I would like to zip up my homework from last year. How do I tar and zip the whole folder from command line Ubuntu (I don't have GUI).
man tar. It offers:
-a, --auto-compress use archive suffix to determine the compression program -j, --bzip2 --lzip --lzma --lzop -z, --gzip, --gunzip --ungzip -Z, --compress, --uncompress
Or, if none of those is right for you, and you have a compression program that reads
stdin, you could:
tar cf- $HOME | my_compression_program >/tmp/compressed.output
Note that I'm writing the output somewhere other than
$HOME (backing up into a directory that you're backing up leads to unconstrained file growth).
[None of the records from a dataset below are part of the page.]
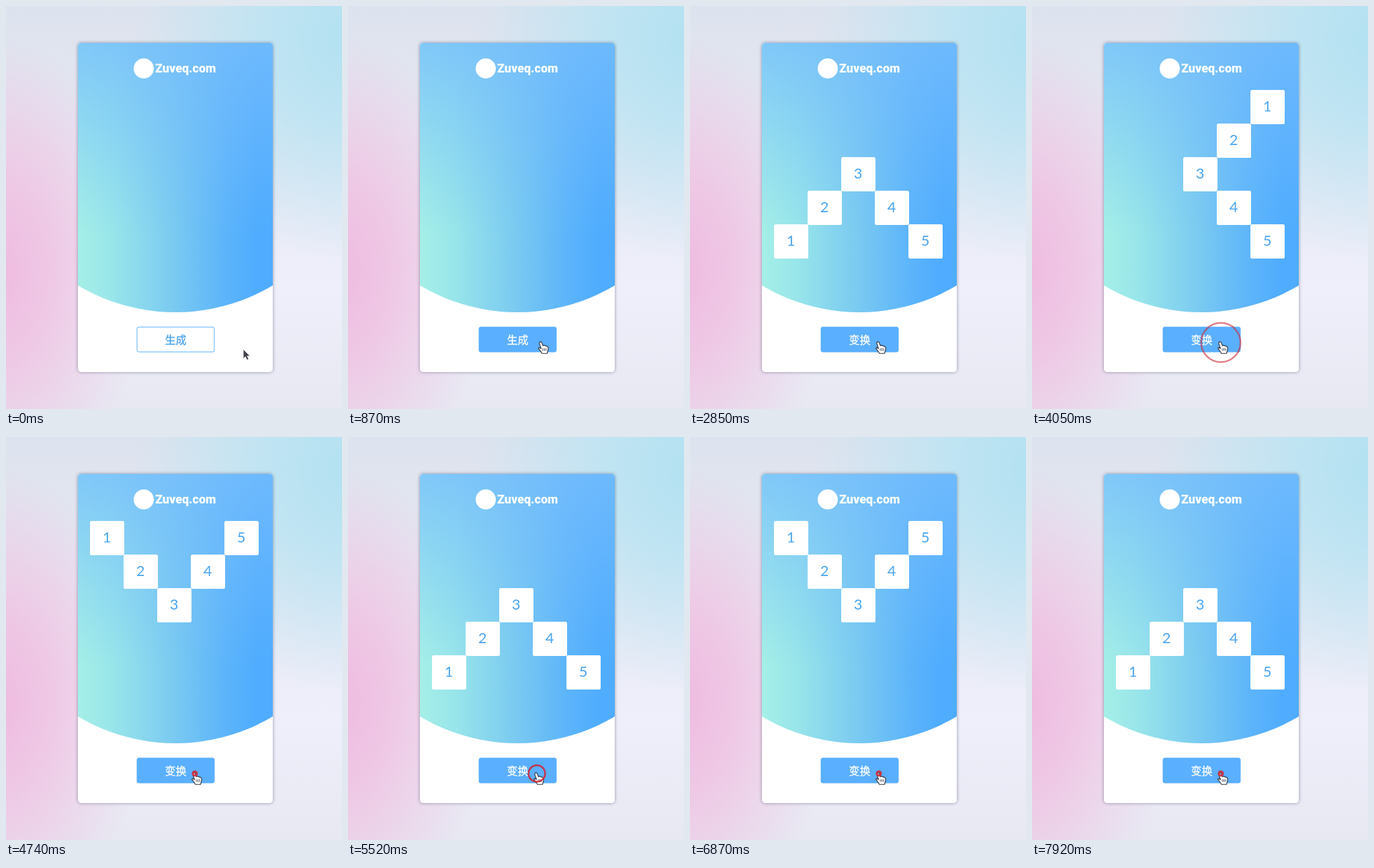
An HTML page that plays this animation: 500x600 px, repeating every 8000 ms.

```html
<!DOCTYPE html>
<html lang="zh">
<head>
<meta charset="utf-8">
<title>Windmill</title>
<style>
  html, body { margin: 0; width: 100%; height: 100%; overflow: hidden; }
  body {
    position: relative;
    background:
      radial-gradient(ellipse 230px 350px at -20px 395px, #efb9df, #efc2e2d0 42%, #ecd4e800),
      radial-gradient(ellipse 330px 330px at 520px 50px, #b1e1f1, #bae4f3d8 40%, #d8ebf700),
      linear-gradient(#dde3ee, #e6e8f3 35%, #eeeffa 70%, #e7e8f2);
  }
  .card, .shade, .cell, .btn, .mark, .name, svg { position: absolute; }
  .card, .shade { left: 107px; top: 55px; width: 290px; height: 490px; border-radius: 5px; }
  .card { overflow: hidden; background: #fff; }
  .shade { box-shadow: 0 0 5px rgba(70, 70, 100, .55); }
  .sky {
    position: absolute; inset: 0;
    clip-path: circle(283px at 145px 118px);
    background:
      linear-gradient(rgba(118, 189, 253, .78), rgba(118, 189, 253, 0) 58%),
      linear-gradient(90deg, #a5efe7, #98e5ea 18%, #79c9f1 50%, #5cb4fa 76%, #4facfe 92%);
  }
  .mark { left: 190px; top: 78px; width: 30px; height: 30px; border-radius: 50%; background: #fff; }
  .name {
    left: 222px; top: 80px; white-space: nowrap; color: #fff;
    font: 900 18px/26px Roboto, "Open Sans", sans-serif;
  }
  .btn {
    left: 194px; top: 477px; width: 116px; height: 38px; box-sizing: border-box;
    transform: translate(.5px, .5px);
    border: 1px solid #5aaefd; border-radius: 3px; background: #fff; color: #4ba3ec;
    font: 500 16px/34px "Noto Sans CJK SC", "Noto Sans CJK", sans-serif; text-align: center;
    -webkit-text-stroke: .3px;
  }
  .btn.hot { background: #5aaffe; color: #fff; }
  .cell {
    left: 225px; top: 225px; width: 50.5px; height: 50.5px; border-radius: 2.5px;
    background: #fff; color: #4ba5ef; text-align: center;
    font: 22px/48px Lato, sans-serif;
  }
  svg { left: 0; top: 0; }
</style>
</head>
<body>
<div class="shade"></div>
<div class="card"><div class="sky"></div></div>
<div class="mark"></div>
<div class="name">Zuveq.com</div>
<div class="btn">生成</div>
<svg width="500" height="600">
  <g id="pointer">
    <path id="arrow" d="M0 0V14.2L3.2 11.2L5.6 16.2L8.3 15L6 10.2H10.2Z" fill="#42424c" stroke="#fff" stroke-width=".9"/>
    <g id="hand" stroke="#30303c" stroke-linejoin="round" transform="translate(0 -.5) scale(1.08)">
      <path d="M-2.6 .4Q-1.3 -1.6 .5 .6L2.2 5L3.2 4.2L5 4.7L6 5.2L7.5 5.4L9 6.8Q10 9 8.6 12.6L8 15.5H.8L-1.5 11.8L-4 8.6Q-3.8 6.8 -1.6 8L-.5 8.7L-2.8 2Z" fill="#fff" stroke-width="1.1"/>
      <path d="M2 8.4V12M4.2 8.4V12M6.4 8.4V12" stroke-width=".8"/>
    </g>
  </g>
  <circle id="ring" cx="281" cy="501" fill="none" stroke="#cf2b3b"/>
</svg>
<script>
  const LOOP = 8000, RING = 480;
  // press and release time of every click
  const clicks = [
    [2310, 2370], [3600, 3750], [4200, 4320], [4740, 4860], [5280, 5400],
    [5820, 5940], [6330, 6450], [6870, 6990], [7380, 7500], [7920, 8040]
  ];
  // pointer stops: time, x, y
  const stops = [
    [150, 353, 511], [690, 281, 501], [840, 281, 501],
    [990, 343, 501], [1290, 343, 501], [1650, 281, 501]
  ];
  // the windmill's turns: arms down, right, up, left; d = offset from the middle cell
  const shapes = [
    d => [d, Math.abs(d)],
    d => [Math.abs(d), d],
    d => [d, -Math.abs(d)],
    d => [-Math.abs(d), d]
  ];

  const $ = id => document.getElementById(id);
  const btn = document.querySelector('.btn');
  const svg = document.querySelector('svg');
  const cells = [1, 2, 3, 4, 5].map(n => {
    const el = document.createElement('div');
    el.className = 'cell';
    el.textContent = n;
    svg.before(el);
    return el;
  });
  const ease = p => p * p * (3 - 2 * p);

  function pointerAt(t) {
    const next = stops.findIndex(s => s[0] > t);
    if (next === 0) return stops[0].slice(1);
    if (next < 0) return stops[stops.length - 1].slice(1);
    const [t0, x0, y0] = stops[next - 1], [t1, x1, y1] = stops[next];
    const p = ease((t - t0) / (t1 - t0));
    return [x0 + (x1 - x0) * p, y0 + (y1 - y0) * p];
  }

  function drawRing(t) {
    const last = clicks.filter(c => c[0] <= t).pop();
    const p = last ? (t - last[1]) / RING : 1;
    const down = p < 0;
    $('ring').setAttribute('r', down ? 3 : Math.max(3, 1 + 45 * p));
    $('ring').setAttribute('stroke-width', down ? 3 : 2.5);
    $('ring').setAttribute('opacity', p < 1 ? (down ? .95 : 1 - p * p) : 0);
  }

  function draw(t) {
    const [x, y] = pointerAt(t);
    const hot = x < 311;
    $('pointer').setAttribute('transform', `translate(${x} ${y})`);
    $('arrow').style.display = hot ? 'none' : '';
    $('hand').style.display = hot ? '' : 'none';
    btn.classList.toggle('hot', hot);

    const done = clicks.filter(c => c[1] <= t).length;
    btn.textContent = done ? '变换' : '生成';
    cells.forEach((el, i) => {
      el.style.display = done ? '' : 'none';
      if (!done) return;
      const [cx, cy] = shapes[(done - 1) % 4](i - 2);
      el.style.transform = `translate(${cx * 50}px, ${cy * 50}px)`;
    });
    drawRing(t);
  }

  const start = performance.now();
  function tick() {
    draw((performance.now() - start) % LOOP);
    requestAnimationFrame(tick);
  }
  tick();
</script>
</body>
</html>
```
Or, you could read
man 7z - it looks like you could do
dir="directory to save" 7z a -t7z -m0=lzma -mx=9 -mfb=64 -md=32m -ms=on /tmp/archive.7z $dir
It is not a good idea compressing directly with 7z spcially on unix/linux systems: 7z does not preserve permissions and or user/group info. So: first tar, and then compress.
As reported on 7zip wiki page at http://en.wikipedia.org/wiki/7z#Limitations :
The 7z format does not store filesystem permissions (such as UNIX owner/group permissions or NTFS ACLs), and hence can be inappropriate for backup/archival purposes. A workaround on UNIX-like systems for this is to convert data to a tar bitstream before compressing with 7z.
I would suggest that you use:
tar cf - foldername | 7z a -si -m0=lzma2 -mx=3 foldername.tar.7z
for dramatic speedup increase.
It has the advantage of using lzma2 (
-m0=lzma2) (which utilizes max available cores on your system and "Fast compression" preset (
-mx=3), which is basically fast and good enough.
Note that LZMA2 is not only utilizing all cores on compression, but also on decompression.